## Exercise brief
Search the records for "decimal". Copy every line where it appears.

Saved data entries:
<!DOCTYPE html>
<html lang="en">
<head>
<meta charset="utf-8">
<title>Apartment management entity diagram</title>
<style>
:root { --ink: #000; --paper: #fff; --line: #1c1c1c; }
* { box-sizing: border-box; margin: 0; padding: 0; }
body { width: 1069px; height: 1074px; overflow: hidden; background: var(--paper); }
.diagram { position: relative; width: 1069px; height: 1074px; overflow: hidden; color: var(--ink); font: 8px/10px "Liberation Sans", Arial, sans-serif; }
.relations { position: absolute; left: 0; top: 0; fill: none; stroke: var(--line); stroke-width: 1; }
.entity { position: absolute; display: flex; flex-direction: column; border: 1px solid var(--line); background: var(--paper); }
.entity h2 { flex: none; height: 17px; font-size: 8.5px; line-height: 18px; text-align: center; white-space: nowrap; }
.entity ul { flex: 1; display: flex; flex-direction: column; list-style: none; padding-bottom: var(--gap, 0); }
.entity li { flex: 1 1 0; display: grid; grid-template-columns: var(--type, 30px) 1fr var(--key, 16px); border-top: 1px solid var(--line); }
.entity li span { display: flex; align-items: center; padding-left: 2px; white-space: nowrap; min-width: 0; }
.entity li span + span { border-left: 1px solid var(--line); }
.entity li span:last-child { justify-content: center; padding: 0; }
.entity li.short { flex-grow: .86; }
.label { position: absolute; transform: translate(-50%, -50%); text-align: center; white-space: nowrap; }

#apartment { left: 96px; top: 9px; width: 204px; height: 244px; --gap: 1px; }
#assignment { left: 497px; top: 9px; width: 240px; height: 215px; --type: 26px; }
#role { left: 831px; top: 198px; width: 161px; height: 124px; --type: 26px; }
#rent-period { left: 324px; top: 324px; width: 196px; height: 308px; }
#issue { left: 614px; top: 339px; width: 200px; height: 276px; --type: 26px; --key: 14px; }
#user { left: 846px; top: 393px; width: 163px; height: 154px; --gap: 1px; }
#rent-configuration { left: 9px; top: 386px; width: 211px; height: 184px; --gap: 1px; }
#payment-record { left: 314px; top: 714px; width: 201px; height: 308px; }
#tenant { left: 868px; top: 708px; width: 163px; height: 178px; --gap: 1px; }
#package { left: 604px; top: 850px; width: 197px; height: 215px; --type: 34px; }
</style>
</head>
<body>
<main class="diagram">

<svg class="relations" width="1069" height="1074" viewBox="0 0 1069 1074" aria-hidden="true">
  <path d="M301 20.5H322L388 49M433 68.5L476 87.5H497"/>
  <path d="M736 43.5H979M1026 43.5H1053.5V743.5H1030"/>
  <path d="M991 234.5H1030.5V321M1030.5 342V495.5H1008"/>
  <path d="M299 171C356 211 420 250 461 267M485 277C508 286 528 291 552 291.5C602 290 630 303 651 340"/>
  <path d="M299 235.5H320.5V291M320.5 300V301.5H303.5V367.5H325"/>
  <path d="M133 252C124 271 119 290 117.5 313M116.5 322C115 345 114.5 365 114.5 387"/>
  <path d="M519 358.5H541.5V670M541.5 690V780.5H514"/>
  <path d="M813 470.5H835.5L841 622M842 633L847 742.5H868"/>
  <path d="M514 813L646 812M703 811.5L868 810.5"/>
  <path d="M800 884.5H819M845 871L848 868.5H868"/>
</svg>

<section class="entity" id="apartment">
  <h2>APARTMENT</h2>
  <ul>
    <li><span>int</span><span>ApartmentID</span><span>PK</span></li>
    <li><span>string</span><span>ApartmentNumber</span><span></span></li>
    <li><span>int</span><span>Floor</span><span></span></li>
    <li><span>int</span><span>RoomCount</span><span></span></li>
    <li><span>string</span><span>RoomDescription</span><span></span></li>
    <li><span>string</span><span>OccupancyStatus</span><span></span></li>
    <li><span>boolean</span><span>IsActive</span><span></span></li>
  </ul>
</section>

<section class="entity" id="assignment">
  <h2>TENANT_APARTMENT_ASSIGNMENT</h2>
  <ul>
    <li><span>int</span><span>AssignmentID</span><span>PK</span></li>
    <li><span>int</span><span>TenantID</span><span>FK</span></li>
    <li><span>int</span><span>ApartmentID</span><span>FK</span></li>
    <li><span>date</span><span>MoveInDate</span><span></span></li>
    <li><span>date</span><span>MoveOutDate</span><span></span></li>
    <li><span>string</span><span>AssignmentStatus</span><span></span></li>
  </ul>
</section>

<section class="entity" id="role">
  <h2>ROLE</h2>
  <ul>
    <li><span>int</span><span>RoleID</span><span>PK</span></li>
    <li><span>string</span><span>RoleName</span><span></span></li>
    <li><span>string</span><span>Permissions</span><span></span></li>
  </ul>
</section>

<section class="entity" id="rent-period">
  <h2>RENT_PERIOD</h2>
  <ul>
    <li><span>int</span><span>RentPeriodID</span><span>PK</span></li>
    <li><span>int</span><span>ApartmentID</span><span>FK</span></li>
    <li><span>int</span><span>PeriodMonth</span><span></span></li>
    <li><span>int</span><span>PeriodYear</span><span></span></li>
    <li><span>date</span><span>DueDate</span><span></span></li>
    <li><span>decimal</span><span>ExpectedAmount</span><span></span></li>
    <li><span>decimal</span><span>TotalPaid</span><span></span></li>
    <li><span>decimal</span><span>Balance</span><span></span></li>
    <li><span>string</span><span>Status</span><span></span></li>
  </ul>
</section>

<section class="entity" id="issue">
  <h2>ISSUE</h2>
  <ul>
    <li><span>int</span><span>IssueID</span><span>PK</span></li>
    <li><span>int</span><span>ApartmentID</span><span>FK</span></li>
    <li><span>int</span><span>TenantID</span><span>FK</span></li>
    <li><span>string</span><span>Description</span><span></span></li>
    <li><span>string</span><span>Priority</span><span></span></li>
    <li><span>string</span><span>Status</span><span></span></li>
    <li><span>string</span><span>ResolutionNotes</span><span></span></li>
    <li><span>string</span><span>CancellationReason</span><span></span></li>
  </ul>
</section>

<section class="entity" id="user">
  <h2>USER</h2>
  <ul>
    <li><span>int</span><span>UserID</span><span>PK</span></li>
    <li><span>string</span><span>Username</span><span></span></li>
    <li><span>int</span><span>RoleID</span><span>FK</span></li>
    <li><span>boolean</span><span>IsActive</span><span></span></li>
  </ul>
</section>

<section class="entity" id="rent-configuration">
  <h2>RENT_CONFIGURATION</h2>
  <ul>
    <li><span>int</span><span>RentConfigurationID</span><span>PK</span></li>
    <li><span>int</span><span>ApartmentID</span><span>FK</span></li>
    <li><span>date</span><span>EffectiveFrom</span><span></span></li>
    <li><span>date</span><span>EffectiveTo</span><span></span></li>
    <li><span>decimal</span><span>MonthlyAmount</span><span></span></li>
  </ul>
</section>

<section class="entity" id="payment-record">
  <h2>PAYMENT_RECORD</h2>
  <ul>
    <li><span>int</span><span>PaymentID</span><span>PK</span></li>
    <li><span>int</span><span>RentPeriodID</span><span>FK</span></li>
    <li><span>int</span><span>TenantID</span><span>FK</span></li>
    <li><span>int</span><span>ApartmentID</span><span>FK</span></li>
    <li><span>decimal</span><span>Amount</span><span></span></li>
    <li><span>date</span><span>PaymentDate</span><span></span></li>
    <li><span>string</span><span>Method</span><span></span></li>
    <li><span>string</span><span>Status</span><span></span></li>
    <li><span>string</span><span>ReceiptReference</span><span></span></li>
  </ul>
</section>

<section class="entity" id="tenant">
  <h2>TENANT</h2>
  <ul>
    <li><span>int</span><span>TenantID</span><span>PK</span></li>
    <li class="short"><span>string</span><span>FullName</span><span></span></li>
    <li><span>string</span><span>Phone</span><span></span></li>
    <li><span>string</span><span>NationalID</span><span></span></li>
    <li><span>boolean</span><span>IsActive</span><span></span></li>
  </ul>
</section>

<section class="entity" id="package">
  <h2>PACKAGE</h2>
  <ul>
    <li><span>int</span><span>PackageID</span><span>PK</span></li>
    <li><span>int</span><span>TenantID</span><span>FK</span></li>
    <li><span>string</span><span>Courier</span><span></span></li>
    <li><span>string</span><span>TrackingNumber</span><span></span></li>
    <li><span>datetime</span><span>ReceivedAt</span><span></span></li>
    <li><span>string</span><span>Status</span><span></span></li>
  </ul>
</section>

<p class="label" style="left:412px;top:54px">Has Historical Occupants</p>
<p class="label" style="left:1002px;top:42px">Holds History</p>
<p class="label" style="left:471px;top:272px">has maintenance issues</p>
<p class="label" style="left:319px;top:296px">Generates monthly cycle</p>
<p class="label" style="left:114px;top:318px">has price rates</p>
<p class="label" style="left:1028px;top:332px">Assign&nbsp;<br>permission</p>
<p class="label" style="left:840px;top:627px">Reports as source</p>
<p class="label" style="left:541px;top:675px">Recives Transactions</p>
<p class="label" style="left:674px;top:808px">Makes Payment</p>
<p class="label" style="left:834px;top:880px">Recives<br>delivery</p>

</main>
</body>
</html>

## Problem solution
    <li><span>decimal</span><span>ExpectedAmount</span><span></span></li>
    <li><span>decimal</span><span>TotalPaid</span><span></span></li>
    <li><span>decimal</span><span>Balance</span><span></span></li>
    <li><span>decimal</span><span>MonthlyAmount</span><span></span></li>
    <li><span>decimal</span><span>Amount</span><span></span></li>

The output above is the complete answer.